### EXERCISE
Every line below that carries the word "icons" needs to be copied.

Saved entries
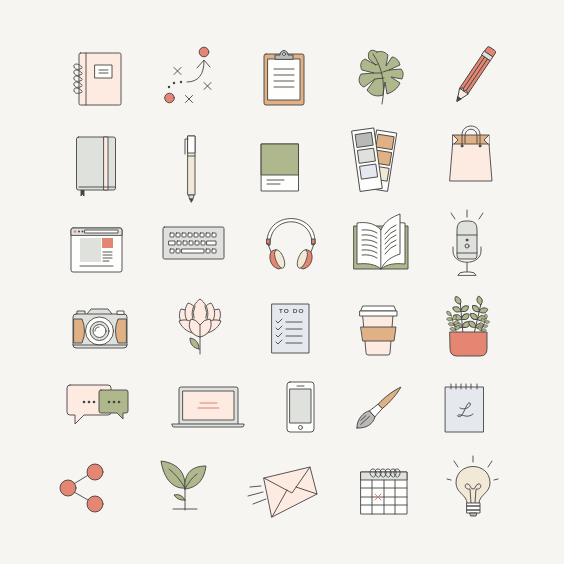
<!DOCTYPE html>
<html lang="en">
<head>
<meta charset="utf-8">
<title>Studio icon set</title>
<style>
:root{--paper:#f6f5f2;--ink:#454443;--blush:#fdeae1;--coral:#e58672;--green:#afb78c;--tan:#dfb185;--grey:#dfe1dd;--steel:#b9bab8;--cream:#f1e8d6;--mist:#e6e8f0;--white:#fefefd}
html,body{margin:0;height:100%;overflow:hidden;background:var(--paper)}
svg{display:block;width:564px;height:564px}
.icons{stroke:var(--ink);stroke-width:.9;fill:none;stroke-linecap:round;stroke-linejoin:round}
.blush{fill:var(--blush)}.coral{fill:var(--coral)}.green{fill:var(--green)}.tan{fill:var(--tan)}.grey{fill:var(--grey)}.steel{fill:var(--steel)}.cream{fill:var(--cream)}.mist{fill:var(--mist)}.white{fill:var(--white)}.paper{fill:var(--paper)}.ink{fill:var(--ink)}
.flat{stroke:none}
.todo{font:700 6.2px Lato,"Open Sans",sans-serif;letter-spacing:1.2px;fill:var(--ink);stroke:none}
</style>
</head>
<body>
<svg viewBox="0 0 564 564" role="img" aria-label="Thirty studio and office icons">
<defs>
<path id="ring" d="M82 3C77-2 73 0 74 3S79 6 82 4"/>
<g id="cross"><path d="M-3.5-3.5 3.5 3.5M3.5-3.5-3.5 3.5"/></g>
<rect id="key" width="4" height="4" rx=".5"/>
<path id="loop" d="M0 4C-4 3-4-4 0-4S4 2 1 4"/>
<path id="leaflet" d="M0 0C-5-1-6-5-4-8C0-7 2-4 0 0Z"/>
<g id="sprig">
<path d="M0 0V-32"/>
<g class="green"><use href="#leaflet" y="-30"/><use href="#leaflet" transform="translate(0-23)rotate(-35)"/><use href="#leaflet" transform="translate(0-23)scale(-1 1)rotate(-35)"/><use href="#leaflet" transform="translate(0-15)rotate(-35)"/><use href="#leaflet" transform="translate(0-15)scale(-1 1)rotate(-35)"/><use href="#leaflet" transform="translate(0-7)rotate(-35)"/><use href="#leaflet" transform="translate(0-7)scale(-1 1)rotate(-35)"/></g>
</g>
</defs>
<rect class="paper" width="564" height="564"/>
<g class="icons">

<g id="spiral-notebook">
<rect class="blush" x="79" y="53" width="42" height="52" rx="1.5"/><path d="M86 53V105"/>
<rect class="white" x="95" y="65" width="17" height="13"/><path d="M99 70H108M99 73H108"/>
<use href="#ring" y="64"/><use href="#ring" y="70"/><use href="#ring" y="76"/><use href="#ring" y="82"/><use href="#ring" y="88"/>
</g>

<g id="strategy">
<circle class="coral" cx="204" cy="52" r="4.8"/><circle class="coral" cx="169.500" cy="98" r="4.8"/>
<use href="#cross" x="177.500" y="71"/><use href="#cross" x="189" y="99"/><use href="#cross" x="207.500" y="86"/>
<path d="M187 82C198 82 204 75 204 61M197 68 204 60 210 67"/>
<g class="ink flat"><circle cx="169" cy="87" r="1.2"/><circle cx="174" cy="83" r="1.2"/><circle cx="181" cy="82" r="1.2"/></g>
</g>

<g id="clipboard">
<rect class="tan" x="264" y="54" width="40" height="51" rx="2"/>
<path class="white" d="M268 59H300V100H268Z"/>
<path class="steel" d="M275 59V55H280C280 49 288 49 288 55H293V59Z"/><circle class="white" cx="284" cy="54" r="1.5"/>
<path d="M274 69H294M274 75H294M274 81H294M274 87H294"/>
</g>

<g id="monstera-leaf">
<path class="green" d="M377 52C370 47 367 53 369 59L376 65 365 59C360 61 360 67 362 70L374 73 361 74C357 80 360 86 364 87L375 79 367 90C371 96 378 97 383 95L385 82 387 94C393 92 398 88 400 83L391 77 402 79C404 74 403 71 401 69L389 70 400 65C399 60 395 57 392 57L386 66 388 55C384 51 380 51 377 52Z"/>
<path d="M373 54C382 67 386 84 382 104M378 64 376 65M382 73 374 73M384 78 375 79M383 72 389 70"/>
</g>

<g id="pencil" transform="translate(457 101)rotate(34)">
<path class="blush" d="M0 0-5-12H5Z"/><path class="ink" d="M0 0-2-4H2Z"/>
<path class="coral" d="M-5-12V-52H5V-12L2-14 0-12-2-14Z"/><path d="M-1.700-14V-52M1.700-14V-52"/>
<rect class="grey" x="-5" y="-57" width="10" height="5"/><path class="coral" d="M-5-57V-61Q-5-63-3-63H3Q5-63 5-61V-57Z"/>
</g>

<g id="sketchbook">
<path class="ink" d="M81 189V196L82.500 194 84 196V189Z"/>
<rect class="grey" x="76.500" y="137" width="39" height="53" rx="2"/><path class="blush" d="M104 137H108V190H104Z"/><path d="M79 187H115"/>
</g>

<g id="pen">
<path class="cream" d="M188 136H195V195H188Z"/><path class="white" d="M188 136H195V153H188Z"/><path class="grey" d="M189 195H194L193 199H190Z"/><path class="ink" d="M190 199H193L191.500 202Z"/>
<path d="M188 139H185V154M188 156H195"/>
</g>

<g id="colour-swatch">
<rect class="white" x="261.500" y="144" width="37" height="47"/><rect class="green" x="261.500" y="144" width="37" height="31"/><path d="M267 180H284M267 184H280"/>
</g>

<g id="sample-cards">
<g transform="translate(377 130)rotate(9)"><rect class="white" width="20" height="59"/><path class="tan" d="M2 4H18V17H2Z"/><path class="tan" d="M2 20H18V33H2Z"/><path class="cream" d="M2 36H18V49H2Z"/></g>
<g transform="translate(352 131)rotate(-8)"><rect class="white" width="22" height="61"/><path class="steel" d="M3 4H19V17H3Z"/><path class="grey" d="M3 20H19V33H3Z"/><path class="mist" d="M3 36H19V49H3Z"/></g>
</g>

<g id="shopping-bag">
<path class="tan" d="M453 135H489V145H453Z"/><path class="blush" d="M453 135 458 140 453 145M489 135 484 140 489 145"/>
<path class="blush" d="M453 144H489L492 181H450Z"/>
<path d="M462 146V135C462 123 480 123 480 135V146M465 143V136C465 127 477 127 477 136V143"/>
<g class="ink"><circle cx="462" cy="146" r="1"/><circle cx="480" cy="146" r="1"/></g>
</g>

<g id="browser">
<rect class="white" x="71" y="228" width="51" height="44" rx="2"/><path class="grey" d="M71 235V230Q71 228 73 228H120Q122 228 122 230V235Z"/><path class="white" d="M85 230H118V233H85Z"/>
<g class="coral flat"><circle cx="75" cy="231.500" r="1.300"/><path d="M102 238H113V248H102Z"/></g>
<g class="ink flat"><circle cx="79" cy="231.500" r="1"/><circle cx="82.500" cy="231.500" r="1"/></g>
<path class="grey flat" d="M80 238H101V262H80Z"/><path d="M103 252H112M103 255H112M103 258H112M103 261H109M80 266H113"/>
</g>

<g id="keyboard">
<rect class="grey" x="163" y="227" width="61" height="32" rx="1.5"/>
<g class="white"><g id="key-row"><use href="#key" x="170" y="233"/><use href="#key" x="176" y="233"/><use href="#key" x="182" y="233"/><use href="#key" x="188" y="233"/><use href="#key" x="194" y="233"/><use href="#key" x="200" y="233"/><use href="#key" x="206" y="233"/><use href="#key" x="212" y="233"/></g>
<path d="M169 241H175V245H169Z"/><use href="#key" x="177" y="241"/><use href="#key" x="183" y="241"/><use href="#key" x="189" y="241"/><use href="#key" x="195" y="241"/><use href="#key" x="201" y="241"/><path d="M207 241H216V245H207Z"/>
<use href="#key" x="170" y="249"/><use href="#key" x="176" y="249"/><path d="M182 249H204V253H182Z"/><use href="#key" x="206" y="249"/><use href="#key" x="212" y="249"/></g>
</g>

<g id="headphones">
<path class="white" d="M267 244C265 210 317 210 315 244L312 245C313 214 269 214 270 245Z"/>
<path class="coral" d="M267 239H270V244H267ZM312 239H315V244H312Z"/><path d="M268 244 271 252M314 244 311 252"/>
<path class="coral" d="M272 251C268 254 269 267 279 269L283 267 276 250Z"/><path class="coral" d="M310 251C314 254 313 267 303 269L299 267 306 250Z"/>
<path class="cream" d="M276 250C281 248 288 265 283 268C279 270 271 253 276 250Z"/><path class="cream" d="M306 250C301 248 294 265 299 268C303 270 311 253 306 250Z"/>
</g>

<g id="open-book">
<path class="green" d="M354 226H408V269H354Z"/>
<path class="white" d="M381 230C374 222 364 222 357 223V264C367 263 375 264 381 269C387 264 395 263 405 264V223C396 222 387 224 381 230Z"/>
<path class="white" d="M381 230C385 220 393 217 400 214V254C391 257 385 261 381 269Z"/>
<path d="M362 230Q371 229 377 233M362 235Q371 234 377 238M362 240Q371 239 377 243M362 245Q371 244 377 248M362 250Q371 249 377 253M362 255Q371 254 377 258M385 234Q390 227 396 225M385 239Q390 232 396 230M385 244Q390 237 396 235M385 249Q390 242 396 240M385 254Q390 247 396 245"/>
</g>

<g id="microphone">
<path d="M467 210V217M451 213 455 219M483 213 479 219M453 247V251C453 266 481 266 481 251V247M467 263V273"/>
<path class="grey" d="M457 229Q457 221 465 221H469Q477 221 477 229V256Q477 259 474 259H460Q457 259 457 256Z"/><path d="M457 235H477M457 253H477"/><circle class="ink" cx="467" cy="240" r="1"/><circle cx="467" cy="246" r="2"/><path class="white" d="M458 275Q459 272 464 272H470Q475 272 476 275Z"/>
</g>

<g id="camera">
<path class="grey" d="M77 314V311H85V314M87 314 91 309H108L112 314"/>
<rect class="grey" x="73" y="314" width="54" height="34" rx="3"/><path class="tan" d="M74 319H82Q87 331 82 343H74ZM126 319H118Q113 331 118 343H126Z"/>
<path class="white" d="M117 314V311H124V314Z"/><circle class="white" cx="99.500" cy="331" r="14"/><circle class="grey" cx="99.500" cy="331" r="9.500"/><circle class="white" cx="99.500" cy="331" r="6.500"/><path d="M95 331Q95 327 99 327M73 345H127"/>
</g>

<g id="flower">
<path d="M200 333V354"/><path class="green" d="M199 349C193 348 190 344 190 338C196 339 199 343 199 349Z"/>
<g class="blush"><path d="M199 334C180 330 177 316 181 309C193 310 198 321 199 334Z"/><path d="M200 334C219 330 223 316 219 309C207 310 201 321 200 334Z"/><path d="M199 332C185 325 182 312 188 303C196 305 200 313 199 332Z"/><path d="M201 332C215 325 218 312 211 303C204 305 200 313 201 332Z"/><path d="M200 330C189 320 190 306 200 299C210 306 211 320 200 330Z"/><path d="M199 334C190 334 182 329 179 321C190 317 198 325 199 334ZM200 334C210 334 218 329 221 321C210 317 202 325 200 334Z"/><path d="M200 337C190 335 187 326 191 319Q196 319 200 325Q204 319 210 319C213 326 210 335 200 337Z"/></g>
<path d="M200 325V336M195 306Q192 313 194 318M205 306Q208 313 206 318"/>
</g>

<g id="to-do-list">
<rect class="mist" x="272" y="304" width="37" height="49"/><text class="todo" x="279" y="313">TO DO</text>
<path d="M286 322H302M286 329H302M286 336H302M286 343H302M276 321 278 323 282 319M276 328 278 330 282 326M276 335 278 337 282 333M276 342 278 344 282 340"/>
</g>

<g id="coffee-cup">
<path class="blush" d="M363 315H393L390 353Q390 355 388 355H368Q366 355 366 353Z"/><path class="tan" d="M361 327H396L394 341H363Z"/><path class="white" d="M363 306H394L396 311H361Z"/><path class="white" d="M360 311H397V316H360Z"/>
</g>

<g id="potted-plant">
<use href="#sprig" transform="translate(463 334)rotate(-5)"/><use href="#sprig" transform="translate(474 334)rotate(13)"/><use href="#sprig" transform="translate(457 334)rotate(-18)scale(.65)"/><use href="#sprig" transform="translate(480 334)rotate(22)scale(.55)"/>
<path class="coral" d="M450 332H487V349Q487 356 480 356H457Q450 356 450 349Z"/>
</g>

<g id="chat">
<path class="blush" d="M70 385H108Q111 385 111 388V412Q111 415 108 415H84L75 424V415H70Q67 415 67 412V388Q67 385 70 385Z"/>
<path class="green" d="M101 390H126Q128 390 128 392V411Q128 413 126 413H123V419L117 413H101Q99 413 99 411V392Q99 390 101 390Z"/>
<g class="ink flat"><circle cx="84" cy="402" r="1.300"/><circle cx="89" cy="402" r="1.300"/><circle cx="94" cy="402" r="1.300"/><circle cx="109" cy="402" r="1.300"/><circle cx="114" cy="402" r="1.300"/><circle cx="119" cy="402" r="1.300"/></g>
</g>

<g id="laptop">
<path class="grey" d="M179 424V389Q179 387 181 387H236Q238 387 238 389V424Z"/><path class="blush" d="M183 391H234V420H183Z"/><path d="M200 403H217M198 408H219" stroke="#d9765f"/><path class="grey" d="M172 424H244V425Q244 427 242 427H174Q172 427 172 425Z"/>
</g>

<g id="smartphone">
<rect class="white" x="287" y="382" width="27" height="50" rx="3"/><path class="grey" d="M290 389H311V423H290Z"/><path d="M297 386H304"/><circle cx="300.500" cy="427.500" r="2"/>
</g>

<g id="paintbrush" transform="translate(357 428)rotate(47)">
<path class="steel" d="M0 0C-7-6-7-16-4-21H4C8-14 7-7 0 0Z"/><path class="white" d="M-4-21-3-32H3L4-21Z"/><path class="tan" d="M-3-32C-4-42-2-54 0-60C2-54 4-42 3-32Z"/><path d="M0-5V-17M-3-8V-15"/>
</g>

<g id="notepad">
<rect class="mist" x="445.500" y="387" width="38" height="45"/><path d="M451 384V389M456 384V389M461 384V389M466 384V389M471 384V389M477 384V389"/>
<path d="M460 408C465 411 472 406 470 403C467 401 465 412 461 416C458 418 456 415 459 415C463 414 467 419 473 414"/>
</g>

<g id="share">
<path d="M67 488 95 471M67 488 95 504"/><g class="coral"><circle cx="68" cy="488" r="8"/><circle cx="95" cy="472" r="8"/><circle cx="95" cy="504" r="8"/></g>
</g>

<g id="sprout">
<path class="green" d="M185 488C178 489 165 485 161 461C177 463 186 472 185 488Z"/><path class="green" d="M185 489C184 476 189 466 206 466C204 482 195 488 185 489Z"/><path d="M185 510V488Q178 476 169 469M185 489Q190 479 197 474M173 509H197"/><path class="green" d="M185 500Q178 501 174 495Q181 493 185 500Z"/>
</g>

<g id="envelope">
<path class="blush" d="M264 478 310 467 317 494 272 517Z"/><path d="M264 478 292 493 310 467M272 517 287 490M317 494 296 487M250 487 261 486M248 496 263 492M253 504 266 499"/>
</g>

<g id="calendar">
<rect class="white" x="361" y="472" width="46" height="42"/><path class="grey" d="M361 472H407V480H361Z"/>
<path d="M361 488H407M361 497H407M361 505H407M372 480V514M384 480V514M395 480V514"/><path d="M375 494 381 500M381 494 375 500" stroke="#d9765f"/>
<use href="#loop" x="373" y="473"/><use href="#loop" x="378" y="473"/><use href="#loop" x="383" y="473"/><use href="#loop" x="388" y="473"/><use href="#loop" x="393" y="473"/><use href="#loop" x="397" y="473"/>
</g>

<g id="light-bulb">
<path d="M473 456V462M454 461 458 467M492 461 488 467M447 479 451 480M498 479 494 480"/>
<path class="cream" d="M467 503C467 495 456 493 456 483C456 461 490 461 490 483C490 493 479 495 479 503Z"/>
<path d="M471 503 470 489C464 490 464 483 468 484C471 485 470 489 473 489S475 485 478 484C482 483 482 490 476 489L475 503"/>
<path class="white" d="M467 503H480V506H467ZM467 506H480V510H467ZM467 510H480V513H467Z"/><path class="steel" d="M470 513H477L476 516H471Z"/>
</g>

</g>
</svg>
</body>
</html>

### RESPONSE TO THIS TASK
.icons{stroke:var(--ink);stroke-width:.9;fill:none;stroke-linecap:round;stroke-linejoin:round}
<svg viewBox="0 0 564 564" role="img" aria-label="Thirty studio and office icons">
<g class="icons">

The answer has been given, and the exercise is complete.